[[ WORKING DATA, beginning ]]
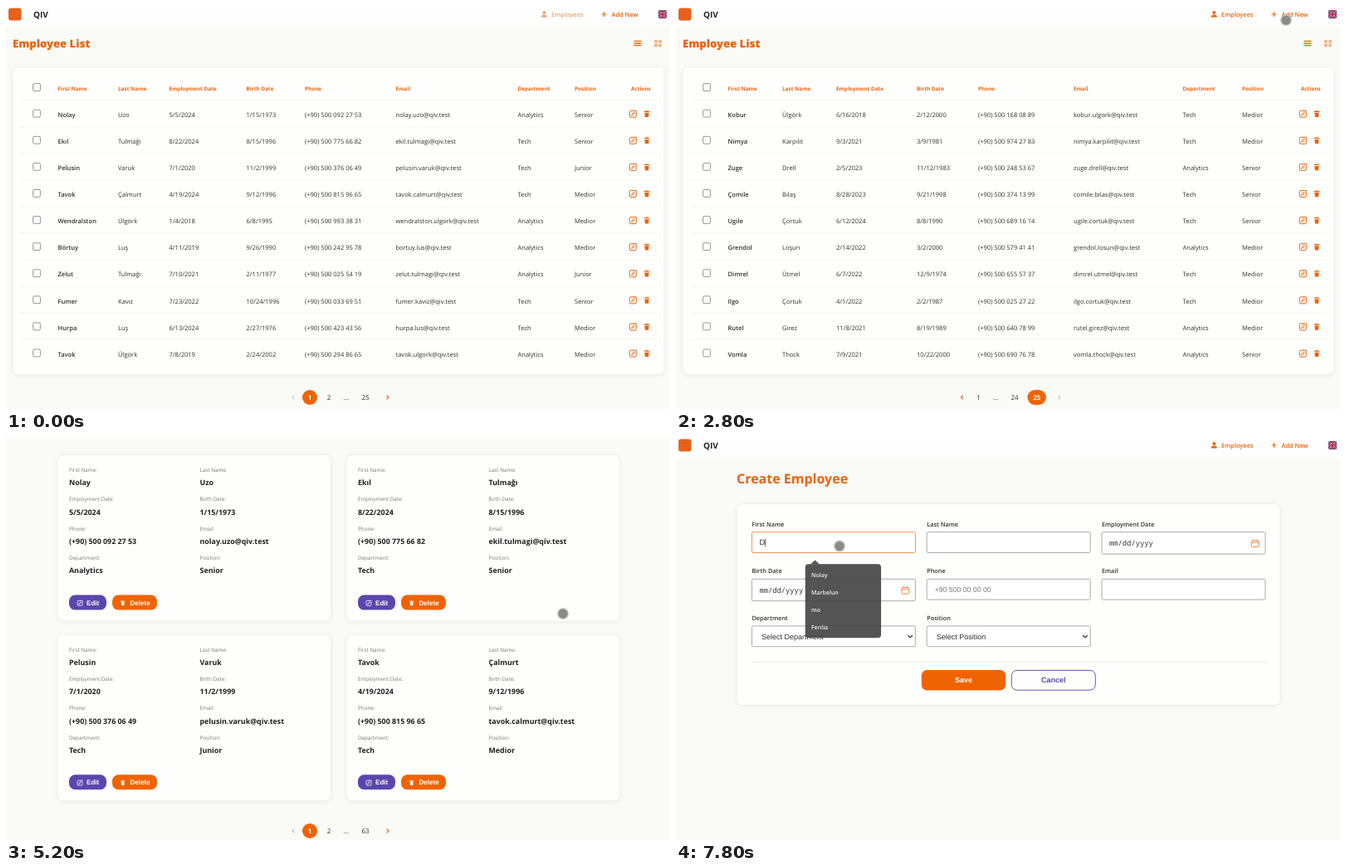
These frames come from a looping animation (800x486 px, 8 s). An HTML page:

```html
<!DOCTYPE html>
<html lang="en">
<head>
<meta charset="utf-8">
<title>Employee list</title>
<style>
html, body { margin: 0; width: 100%; height: 100%; overflow: hidden; background: #fafaf7; }
svg { display: block; width: 100%; height: 100%; font-family: "Open Sans", "Noto Sans", sans-serif; text-rendering: geometricPrecision; }
text { white-space: pre; }
</style>
</head>
<body>
<svg id="stage" viewBox="0 0 800 486"></svg>
<script>
const ORANGE = '#ec6209', FILL = '#f06303', PURPLE = '#5a46ad', INK = '#303030';
const ARIAL = 'font-family="Liberation Sans, Arial, sans-serif"';
const MONO = 'font-family="Noto Sans Mono, DejaVu Sans Mono, monospace"';
const stage = document.getElementById('stage');

// Drawing helpers
const text = (x, y, s, size, fill = INK, weight = 400, extra = '') =>
  `<text x="${x}" y="${y}" font-size="${size}" fill="${fill}" font-weight="${weight}" ${extra}>${s}</text>`;
const centered = (x, y, s, size, fill, weight, extra = '') =>
  text(x, y, s, size, fill, weight, 'text-anchor="middle" ' + extra);
const rect = (x, y, w, h, r, fill, extra = '') =>
  `<rect x="${x}" y="${y}" width="${w}" height="${h}" rx="${r}" fill="${fill}" ${extra}/>`;
const line = (d, stroke, width = 1) =>
  `<path d="${d}" fill="none" stroke="${stroke}" stroke-width="${width}" stroke-linecap="round" stroke-linejoin="round"/>`;
const group = (id, content, extra = '') => `<g id="${id}" ${extra}>${content}</g>`;
const at = (x, y, content, scale = 1) => `<g transform="translate(${x} ${y}) scale(${scale})">${content}</g>`;
const panel = (x, y, w, h) =>
  rect(x, y, w, h, 7, '#fefefd', 'stroke="#eeede9" stroke-width=".8" filter="url(#shadow)"');

// Icons, drawn around their centre
const pencil = color => line('M1 -4H-2.6Q-4 -4 -4 -2.6V2.6Q-4 4 -2.6 4H2.6Q4 4 4 2.6V-4H1', color, 1) +
  line('M-1.6 1.6L-1.2 .2L1.4 -2.2L2.2 -1.4L-.3 1.2Z', color, .9);
const trash = color => `<path fill="${color}" d="M-3.4 -3.4H-1.3V-4H1.3V-3.4H3.4V-2.3H-3.4ZM-2.6 -1.4H2.6L2.1 3.8H-2.1Z"/>`;
const person = `<circle cy="-2" r="1.9" fill="${ORANGE}"/><path fill="${ORANGE}" d="M-3.4 3.6V2.2Q-3 .6 0 .6T3.4 2.2V3.6Z"/>`;
const calendar = rect(-4.3, -3.3, 8.6, 7.6, 1, 'none', 'stroke="#ee8a45"') +
  line('M-4.3 -1H4.3M-2.2 -4.4V-3M2.2 -4.4V-3', '#ee8a45');
const flag = rect(-5, -5, 10, 10, 0, '#2c2c72') +
  line('M-4.5 -4.5L4.5 4.5M-4.5 4.5L4.5 -4.5', '#dcc8d4', 1.6) +
  line('M-4.5 -4.5L4.5 4.5M-4.5 4.5L4.5 -4.5', '#b8304c', .8) +
  `<path d="M0 -5V5M-5 0H5" stroke="#e4ccd4" stroke-width="2.4"/><path d="M0 -5V5M-5 0H5" stroke="#c0203c" stroke-width="1.6"/>`;

// Each record: first name, last name, hired, born, department, position
const records = source => source.trim().split('\n').map(row => row.trim().split(' '));
const pages = [
  records(`
    Nolay Uzo 5/5/2024 1/15/1973 A S
    Ekıl Tulmağı 8/22/2024 8/15/1996 T S
    Pelusin Varuk 7/1/2020 11/2/1999 T J
    Tavok Çalmurt 4/19/2024 9/12/1996 T M
    Wendralston Ülgörk 1/4/2018 6/8/1995 A M
    Börtuy Luş 4/11/2019 9/26/1990 A M
    Zelut Tulmağı 7/10/2021 2/11/1977 A J
    Fumer Kavız 7/23/2022 10/24/1996 T S
    Hurpa Luş 6/13/2024 2/27/1976 T M
    Tavok Ülgörk 7/8/2019 2/24/2002 A M`),
  records(`
    Helduba Plenk 8/26/2024 6/26/2000 T J
    İlgutem Corvel 6/16/2023 5/20/1978 A J
    Nuf Bılaş 12/26/2019 12/28/1983 T S
    Melva Trembol 4/13/2023 7/20/1992 A S
    Quela Sorp 4/22/2020 7/13/2004 T S
    İpşu Girez 11/11/2024 11/9/1993 A J
    Tısel Şobuk 7/20/2022 12/27/1996 A J
    Dulze Holbrenk 3/5/2018 5/5/1999 T S
    Fenlia Trembol 6/1/2020 9/22/1985 A M
    Wilpy Girez 11/19/2018 10/21/1995 A J`),
  records(`
    Kobur Ülgörk 6/16/2018 2/12/2000 T M
    Nimya Karpılıt 9/3/2021 3/9/1981 T M
    Zuge Drell 2/5/2023 11/12/1983 A S
    Çomile Bılaş 8/28/2023 9/21/1998 T S
    Ugile Çortuk 6/12/2024 8/8/1990 T S
    Grendol Loşun 2/14/2022 3/2/2000 A M
    Dimrel Ütmel 6/7/2022 12/9/1974 T M
    Ilgo Çortuk 4/1/2022 2/2/1987 T M
    Rutel Girez 11/8/2021 8/19/1989 A M
    Vomla Thock 7/9/2021 10/22/2000 A S`)
];
const columns = [
  [62.5, 135, 196.5, 289.5, 360, 469.5, 616.5, 685],
  [62.5, 127.5, 191, 286.5, 359, 472, 613, 683.5],
  [62.5, 128, 193, 290, 364, 479, 610.5, 682]
];
const labels = ['First Name', 'Last Name', 'Employment Date', 'Birth Date', 'Phone', 'Email', 'Department', 'Position'];
const DEPARTMENTS = { A: 'Analytics', T: 'Tech' };
const POSITIONS = { J: 'Junior', M: 'Medior', S: 'Senior' };

const plain = s => s.toLowerCase().normalize('NFD').replace(/[\u0300-\u036f]/g, '').replace(/ı/g, 'i');
let seed = 7;
const digits = n => {
  let s = '';
  while (n--) s += Math.floor((seed = seed * 16807 % 2147483647) / 214748365);
  return s;
};
const employees = pages.map(rows => rows.map(([first, last, hired, born, dept, pos]) => [
  first, last, hired, born,
  `(+90) 500 ${digits(3)} ${digits(2)} ${digits(2)}`,
  `${plain(first)}.${plain(last)}@qiv.test`,
  DEPARTMENTS[dept], POSITIONS[pos]
]));

// Shared parts
function titleBar(gridActive) {
  const list = line('M757 42.3H765M757 45H765M757 47.7H765', ORANGE, 1.3);
  const tiles = [781, 786].map(x => [41, 45.6].map(y => rect(x, y, 4, 3.6, .4, ORANGE)).join('')).join('');
  return text(8, 50.2, 'Employee List', 13.1, ORANGE, 800) +
    `<g opacity="${gridActive ? .45 : 1}">${list}</g><g opacity="${gridActive ? 1 : .45}">${tiles}</g>`;
}

// Page links: "*" marks the active page, "-" a disabled arrow
function pager(y, xs, names) {
  return names.split(' ').map((name, i) => {
    const x = xs[i], label = name.replace(/[*-]/, '');
    if ('‹›'.includes(label)) {
      const s = label === '‹' ? 1 : -1;
      return line(`M${x + s} ${y - 2}L${x - s} ${y}L${x + s} ${y + 2}`, name.endsWith('-') ? '#c9c8c6' : ORANGE, 1.1);
    }
    if (!name.endsWith('*')) return centered(x, y + 3, label, 8);
    const w = label.length > 1 ? 22.5 : 18;
    return rect(x - w / 2, y - 9, w, 18, 9, FILL) + centered(x, y + 2.9, label, 8, '#fff', 700);
  }).join('');
}
const FIRST_PAGE_XS = [346, 366, 389, 410, 433, 460];
const pagers = [
  pager(472, FIRST_PAGE_XS, '‹- 1* 2 ... 25 ›'),
  pager(472, [335, 355, 377.5, 400, 421, 444, 471.5], '‹ 1 2* 3 ... 25 ›'),
  pager(472, [344.5, 364.5, 385, 408, 434.7, 462], '‹ 1 ... 24 25* ›-')
];

function table(page) {
  const xs = columns[page];
  const box = y => rect(32.6, y - 4.4, 8.8, 8.8, 1.4, '#fff', 'stroke="#8b8b8b" stroke-width=".9"');
  let out = titleBar(false) + panel(8, 73.5, 785, 371) + box(98) + text(753, 101.5, 'Actions', 6.4, ORANGE, 700);
  labels.forEach((label, c) => out += text(xs[c], 101.5, label, 6.4, ORANGE, 700));
  employees[page].forEach((person, r) => {
    const y = 131 + 32.1 * r;
    out += `<path d="M17 ${y - 17.5}H784" stroke="#f3f2ef" stroke-width=".8"/>` + box(y - 1.4) +
      at(755.3, y - .8, pencil(ORANGE)) + at(772, y - .8, trash(ORANGE));
    person.forEach((value, c) => out += text(xs[c], y + 2.8, value, 7.55, INK, c ? 400 : 600));
  });
  return out + pagers[page];
}

function card(person, x, y) {
  let out = panel(x, y, 329.5, 200.5);
  person.forEach((value, i) => {
    const cx = x + 14 + (i % 2) * 157.5, cy = y + 20.3 + Math.floor(i / 2) * 35.4;
    out += text(cx, cy, labels[i] + ':', 6.3, '#777') + text(cx, cy + 16.3, value, 8.9, '#202020', 700);
  });
  return out +
    rect(x + 14, y + 169, 45, 18, 7.5, PURPLE) + at(x + 27, y + 178.8, pencil('#fff'), .75) +
    text(x + 35, y + 181, 'Edit', 8.1, '#fff', 700, ARIAL) +
    rect(x + 66, y + 169, 54, 18, 7.5, FILL) + at(x + 78.7, y + 178.8, trash('#fff'), .75) +
    text(x + 87.5, y + 181, 'Delete', 8.1, '#fff', 700, ARIAL);
}
const cards = () => titleBar(true) +
  employees[0].slice(0, 4).map((p, i) => card(p, 62 + 348 * (i % 2), 82 + 216.7 * Math.floor(i / 2))).join('') +
  pager(535.4, FIRST_PAGE_XS, '‹- 1* 2 ... 63 ›');

function field(col, row, label, kind, hint = '', id = '') {
  const x = 91.4 + 210.8 * col, y = 114.7 + 56.6 * row, h = kind === 'date' ? 26.4 : 24.8;
  let out = text(x, y - 7.2, label, 7.35, INK, 600) +
    rect(x, y, 197, h, 1.6, '#fff', `id="${id}" stroke="#a2a2a2" stroke-width=".9"`);
  if (kind === 'date') out += text(x + 9, y + 16.5, 'mm/dd/yyyy', 8.8, INK, 400, MONO) + at(x + 185, y + 13.5, calendar);
  if (kind === 'input') out += text(x + 9.5, y + 15.6, hint, 8.7, '#777', 400, ARIAL);
  if (kind === 'select') out += text(x + 11.5, y + 16, hint, 9, INK, 400, ARIAL) +
    line(`M${x + 188.4} ${y + 11.6}l2.4 2.4l2.4 -2.4`, INK, 1.2);
  return out;
}
const form = () => text(73, 56.3, 'Create Employee', 16, ORANGE, 700) + panel(73, 80.5, 655, 243) +
  field(0, 0, 'First Name', 'input', '', 'firstName') + field(1, 0, 'Last Name', 'input') +
  field(2, 0, 'Employment Date', 'date') + field(0, 1, 'Birth Date', 'date') +
  field(1, 1, 'Phone', 'input', '+90 500 00 00 00') + field(2, 1, 'Email', 'input') +
  field(0, 2, 'Department', 'select', 'Select Department') + field(1, 2, 'Position', 'select', 'Select Position') +
  `<path d="M91.5 271.3H710" stroke="#e6e4e0" stroke-width=".9"/>` +
  rect(295.8, 281, 101.3, 24.4, 6.5, FILL) + centered(346.5, 296.2, 'Save', 9, '#fff', 700, ARIAL) +
  rect(404.3, 281.4, 101, 23.8, 6.5, '#fefefd', `stroke="${PURPLE}" stroke-width=".9"`) +
  centered(454.8, 296.2, 'Cancel', 9, PURPLE, 700, ARIAL) +
  group('typed', text(100.5, 130.3, 'D', 9.2, INK, 400, ARIAL)) +
  group('caret', '<path d="M0 122.5V132" stroke="#222" stroke-width=".8"/>') +
  group('suggestions',
    `<path d="M162 153.5L167.5 148.5L173 153.5Z" fill="#484848"/>` + rect(155.7, 153.2, 91.4, 89, 4, '#484848') +
    ['Nolay', 'Marbelun', 'mo', 'Fenlia'].map((s, i) => text(163, 169 + 21.1 * i, s, 7, '#f0f0f0', 600)).join(''));

const nav = rect(0, 0, 800, 25.5, 0, '#fefefe') + rect(3, 2.5, 15.5, 15, 3, '#e8611c') +
  text(33, 13.5, 'QIV', 10, '#222', 700) +
  group('employeesLink', at(648.3, 10, person) + text(657, 13, 'Employees', 7.45, ORANGE, 600)) +
  line('M718 10H723M720.5 7.5V12.5', ORANGE, 1.1) + text(729.5, 13, 'Add New', 7.45, ORANGE, 600) +
  group('addSelection', rect(716, 4, 47, 12.5, 0, '#a4dcec') + text(729.5, 13, 'Add New', 7.45, '#b08a6c', 600)) +
  at(791, 10, flag);

const scenes = { page1: table(0), page2: table(1), page25: table(2), cards: cards(), form: form() };
stage.innerHTML =
  `<defs><filter id="shadow" x="-5%" y="-5%" width="110%" height="115%">
    <feDropShadow dx="0" dy="1" stdDeviation="2.5" flood-color="#000" flood-opacity=".05"/></filter></defs>` +
  rect(0, 0, 800, 486, 0, '#fafaf7') +
  group('content', nav + Object.entries(scenes).map(([id, s]) => group(id, s)).join('') +
    group('pageSelection', rect(368, 463, 19, 18.5, 0, '#a4d8ec') +
      '<circle cx="377.5" cy="472" r="9" fill="#c08a55"/>' + centered(377.5, 474.9, '2', 8, '#fff', 700))) +
  group('cursor', '<circle id="dot" r="6.2" stroke="#c2c2be" stroke-width="1.4"/>');

// Motion
const el = id => document.getElementById(id);
const show = (id, on) => el(id).setAttribute('display', on ? 'inline' : 'none');
const path = [[200, 600, 150], [800, 381, 472], [1200, 381, 472], [1600, 444, 472], [2000, 444, 472],
  [2800, 735, 17], [3300, 785, 45], [3900, 785, 45], [4600, 678.5, 174.5], [5200, 671, 213],
  [5500, 671, 213], [6000, 724, 15], [6400, 724, 15], [7100, 197, 131.5], [8000, 197, 131.5]];
const clicks = [900, 1700, 3700, 6100, 7150];
const sceneTimes = [[0, 'page1'], [800, 'page2'], [1800, 'page25'], [3800, 'cards'], [6200, 'form']];
const ease = p => { p = Math.min(1, Math.max(0, p)); return p * p * (3 - 2 * p); };

function cursorAt(t) {
  const i = Math.max(1, path.findIndex(p => p[0] > t));
  const [t0, x0, y0] = path[i - 1], [t1, x1, y1] = path[i], p = ease((t - t0) / (t1 - t0));
  return [x0 + (x1 - x0) * p, y0 + (y1 - y0) * p];
}

function draw(now) {
  const t = now % 8000;
  const scene = sceneTimes.filter(s => s[0] <= t).pop()[1];
  Object.keys(scenes).forEach(id => show(id, id === scene));

  const scroll = 60.4 * (ease((t - 4800) / 400) - ease((t - 5400) / 400));
  el('content').setAttribute('transform', `translate(0 ${-scroll})`);

  el('employeesLink').setAttribute('opacity', t < 200 ? .6 : 1);
  show('pageSelection', t >= 1000 && t < 1600);
  show('addSelection', t >= 6200 && t < 7200);

  const focused = t >= 7200, typed = t >= 7800;
  el('firstName').setAttribute('stroke', focused ? '#ee8a45' : '#a2a2a2');
  show('typed', typed);
  show('caret', focused);
  el('caret').setAttribute('transform', `translate(${typed ? 107.4 : 101} 0)`);
  show('suggestions', t >= 7400);
  el('suggestions').setAttribute('opacity', typed ? .93 : 1);

  const [x, y] = cursorAt(t);
  show('cursor', t >= 200);
  el('cursor').setAttribute('transform', `translate(${x} ${y})`);
  const pressed = clicks.some(c => t >= c && t < c + 250);
  el('dot').setAttribute('fill', pressed ? '#5c5c5c' : '#8a8a88');
}

const start = performance.now();
(function loop() {
  draw(performance.now() - start);
  requestAnimationFrame(loop);
})();
</script>
</body>
</html>
```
[[ WORKING DATA, end ]]
* _YOUR TASK_: Copy every line of the material above in which the string "function" can be found.

* _RESPONSE AREA_:
function titleBar(gridActive) {
function pager(y, xs, names) {
function table(page) {
function card(person, x, y) {
function field(col, row, label, kind, hint = '', id = '') {
function cursorAt(t) {
function draw(now) {
(function loop() {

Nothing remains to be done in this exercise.